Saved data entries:

Content starts

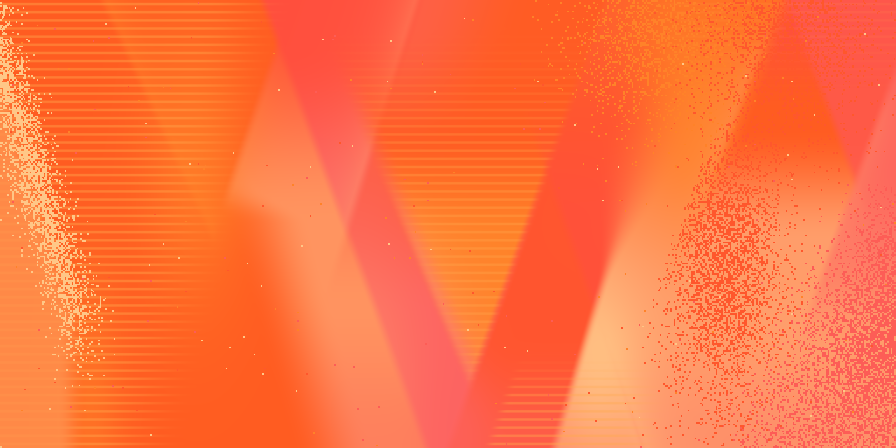
A WebGL 1 fragment shader for this background:

```glsl
precision highp float;
// Warm backdrop of crossing translucent folds with fine ruled lines and speckled edges.

uniform vec2 u_resolution;

#define LINE_COUNT 55.0
#define LINE_STRENGTH 0.42
#define GRAIN_ROWS 256.0
#define EDGE_SOFT 0.014
#define SHEEN_WIDTH 0.06

const vec3 FLAME = vec3(1.0, 0.36, 0.13);
const vec3 RED   = vec3(1.0, 0.31, 0.24);
const vec3 ROSE  = vec3(0.99, 0.39, 0.38);
const vec3 AMBER = vec3(1.0, 0.51, 0.16);
const vec3 PEACH = vec3(1.0, 0.62, 0.42);
const vec3 CREAM = vec3(1.0, 0.78, 0.53);

float hash(vec2 cell) {
  vec3 q = fract(cell.xyx * vec3(0.1031, 0.1030, 0.0973));
  q += dot(q, q.yzx + 33.33);
  return fract((q.x + q.y) * q.z);
}

// Horizontal offset from the line through a and b, positive to its right.
float offset(vec2 p, vec2 a, vec2 b) {
  return p.x - mix(a.x, b.x, (p.y - a.y) / (b.y - a.y));
}

float side(float d) { return smoothstep(-EDGE_SOFT, EDGE_SOFT, d); }

// Light that starts at an edge and fades away on its positive side.
float sheen(float d) { return side(d) * exp(-max(d, 0.0) / SHEEN_WIDTH); }

float glow(vec2 p, vec2 center, vec2 radius) {
  vec2 d = (p - center) / radius;
  return exp(-dot(d, d));
}

float band(float lo, float hi, float soft, float v) {
  return smoothstep(lo - soft, lo + soft, v) * (1.0 - smoothstep(hi - soft, hi + soft, v));
}

void main() {
  vec2 p = gl_FragCoord.xy / u_resolution.y;
  float y = p.y;

  // Fold edges, from left to right
  float wedge    = offset(p, vec2(0.0, 0.86), vec2(0.17, 0.30));
  float streak   = offset(p, vec2(0.23, 1.0), vec2(0.64, 0.115));
  float curtain  = offset(p, vec2(0.638, 0.948), vec2(0.443, 0.375));
  float diamond  = offset(p, vec2(0.508, 0.583), vec2(0.638, 0.115));
  float roseL    = offset(p, vec2(0.633, 0.87), vec2(0.781, 0.466));
  float roseR    = offset(p, vec2(0.9375, 1.0), vec2(0.773, 0.479));
  float amberL   = offset(p, vec2(0.846, 0.635), vec2(1.042, 0.167));
  float amberR   = offset(p, vec2(1.354, 1.0), vec2(1.042, 0.115));
  float redL     = offset(p, vec2(1.211, 0.648), vec2(1.328, 0.31));
  float peachL   = offset(p, vec2(1.406, 0.57), vec2(1.237, 0.0));
  float speckleL = offset(p, vec2(1.745, 1.0), vec2(1.51, 0.40));
  float cornerL  = offset(p, vec2(1.797, 0.896), vec2(1.914, 0.583));
  float cornerR  = offset(p, vec2(2.0, 0.844), vec2(1.823, 0.349));

  // Left field with its amber streaks
  vec3 col = FLAME;
  col = mix(col, AMBER, 0.65 * glow(p, vec2(0.44, 0.62), vec2(0.12, 0.32)));
  col = mix(col, AMBER, 0.5 * sheen(streak) * (1.0 - side(curtain)));
  col = mix(col, AMBER, 0.55 * glow(p, vec2(0.2, 0.1), vec2(0.07, 0.3)));

  // Peach diamond below a red top
  vec3 fold = mix(PEACH, RED, smoothstep(0.5, 0.95, y));
  fold = mix(fold, ROSE, 0.4 * smoothstep(0.35, 0.0, y));
  float body = side(curtain) * smoothstep(-0.02, 0.16, diamond + 0.1 * smoothstep(0.5, 0.6, y));
  col = mix(col, fold, 0.85 * body);
  col = mix(col, AMBER, 0.4 * sheen(curtain) * band(0.5, 0.85, 0.12, y));

  // Rose folds
  vec3 rose = mix(ROSE, RED, smoothstep(0.55, 0.9, y));
  rose = mix(rose, PEACH, 0.5 * glow(p, vec2(0.78, 0.15), vec2(0.14, 0.3)));
  col = mix(col, rose, side(roseL));
  col = mix(col, PEACH, 0.45 * sheen(-roseR) * side(roseL));
  vec3 upper = mix(ROSE, FLAME, 0.45 + 0.5 * smoothstep(0.0, 0.25, roseR));
  col = mix(col, upper, side(roseR) * smoothstep(0.3, 0.75, y));

  // Amber wedge
  vec3 amber = mix(AMBER, FLAME, smoothstep(0.45, 0.72, y));
  amber = mix(amber, RED, 0.35 * smoothstep(0.8, 1.0, y));
  float amberMask = smoothstep(-0.02, 0.05, amberL) * (1.0 - side(amberR));
  float amberArea = amberMask * smoothstep(0.95, 0.6, y);
  col = mix(col, amber, amberArea);
  col = mix(col, PEACH, 0.5 * sheen(amberL) * (1.0 - side(amberR)) * smoothstep(0.7, 0.4, y));

  // Red central folds
  vec3 red = mix(mix(FLAME, RED, 0.5), AMBER, 0.25 * smoothstep(0.7, 1.0, y));
  red = mix(red, ROSE, 0.5 * smoothstep(0.25, 0.0, y));
  col = mix(col, red, side(amberR));
  col = mix(col, ROSE, 0.6 * glow(p, vec2(1.02, 0.06), vec2(0.07, 0.16)));
  col = mix(col, RED, 0.7 * side(redL) * smoothstep(0.8, 0.5, y));

  // Peach field lit from the crossing of two folds
  vec3 peach = mix(PEACH, mix(FLAME, AMBER, 0.55), smoothstep(0.3, 0.85, y));
  peach = mix(peach, ROSE, 0.25 * smoothstep(0.3, 0.0, y));
  float peachEdge = mix(0.015, 0.1, smoothstep(0.35, 0.7, y));
  col = mix(col, peach, smoothstep(-peachEdge, peachEdge, peachL + 0.1 * smoothstep(0.7, 1.0, y)));
  col = mix(col, CREAM, 0.75 * side(peachL) * glow(p, vec2(1.33, 0.2), vec2(0.1, 0.2)));
  col = mix(col, CREAM, 0.35 * sheen(abs(redL)) * side(peachL) * smoothstep(0.35, 0.2, y));
  col = mix(col, AMBER, 0.85 * glow(p, vec2(1.57, 0.7), vec2(0.1, 0.24)));

  // Right folds
  vec3 right = mix(PEACH, FLAME, smoothstep(0.45, 0.72, y));
  right = mix(right, RED, smoothstep(0.75, 0.98, y));
  right = mix(right, ROSE, 0.3 * smoothstep(0.3, 0.0, y));
  col = mix(col, right, smoothstep(-0.02, 0.04, speckleL) * smoothstep(0.25, 0.5, y));
  col = mix(col, PEACH, 0.35 * sheen(-speckleL) * band(0.45, 0.9, 0.1, y));
  col = mix(col, mix(RED, ROSE, 0.45), 0.85 * side(cornerL) * smoothstep(0.45, 0.65, y));
  col = mix(col, ROSE, 0.75 * side(cornerR) * smoothstep(0.2, 0.5, y));
  col = mix(col, PEACH, 0.35 * sheen(cornerR) * band(0.4, 0.8, 0.1, y));

  // Ruled lines
  float ruled = 1.0 - smoothstep(0.06, 0.24, abs(fract(y * LINE_COUNT) - 0.5));
  float footer = side(offset(p, vec2(1.15, 0.17), vec2(1.09, 0.0))) * smoothstep(0.22, 0.08, y);
  float area = max(1.0 - smoothstep(-0.1, 0.1, curtain + 0.1 * y), 0.8 * amberArea);
  area = max(area, footer * (1.0 - smoothstep(1.35, 1.5, p.x)));
  area = max(area, 0.25 * smoothstep(1.4, 1.6, p.x) * smoothstep(0.75, 1.0, y));
  col = mix(col, vec3(1.0, 0.66, 0.3), LINE_STRENGTH * ruled * area);

  // Speckle: each density is the chance that a grain is tinted
  vec2 cell = floor(p * GRAIN_ROWS);
  float grain = hash(cell);
  float leftEdge = max(wedge, p.x - 0.17);
  col = mix(col, mix(AMBER, PEACH, 0.55), 0.85 * smoothstep(0.02, -0.04, leftEdge));
  float pale = 0.7 * exp(-pow(leftEdge / 0.045, 2.0)) * smoothstep(0.1, 0.45, y);
  col = mix(col, CREAM, step(grain, pale));
  float redGrain = 0.6 * glow(p, vec2(1.62, 0.42), vec2(0.1, 0.26)) * side(speckleL + 0.03);
  redGrain = max(redGrain, 0.35 * glow(p, vec2(1.75, 0.93), vec2(0.16, 0.2)));
  col = mix(col, mix(FLAME, RED, 0.4), step(hash(cell + 71.0), redGrain));
  float roseGrain = 0.85 * smoothstep(-0.14, 0.24, offset(p, vec2(2.0, 0.58), vec2(1.76, 0.15)));
  roseGrain *= smoothstep(0.68, 0.45, y) * mix(0.55, 1.0, smoothstep(0.0, 0.3, y));
  col = mix(col, mix(RED, ROSE, 0.7), step(hash(cell + 137.0), roseGrain));
  float amberGrain = 0.35 * glow(p, vec2(1.46, 0.92), vec2(0.14, 0.16));
  col = mix(col, AMBER, step(hash(cell + 211.0), amberGrain));

  gl_FragColor = vec4(col, 1.0);
}
```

Content ends

## What to do
Copy each line in the data that holds the word "speckleL".

## Reply to the task
  float speckleL = offset(p, vec2(1.745, 1.0), vec2(1.51, 0.40));
  col = mix(col, right, smoothstep(-0.02, 0.04, speckleL) * smoothstep(0.25, 0.5, y));
  col = mix(col, PEACH, 0.35 * sheen(-speckleL) * band(0.45, 0.9, 0.1, y));
  float redGrain = 0.6 * glow(p, vec2(1.62, 0.42), vec2(0.1, 0.26)) * side(speckleL + 0.03);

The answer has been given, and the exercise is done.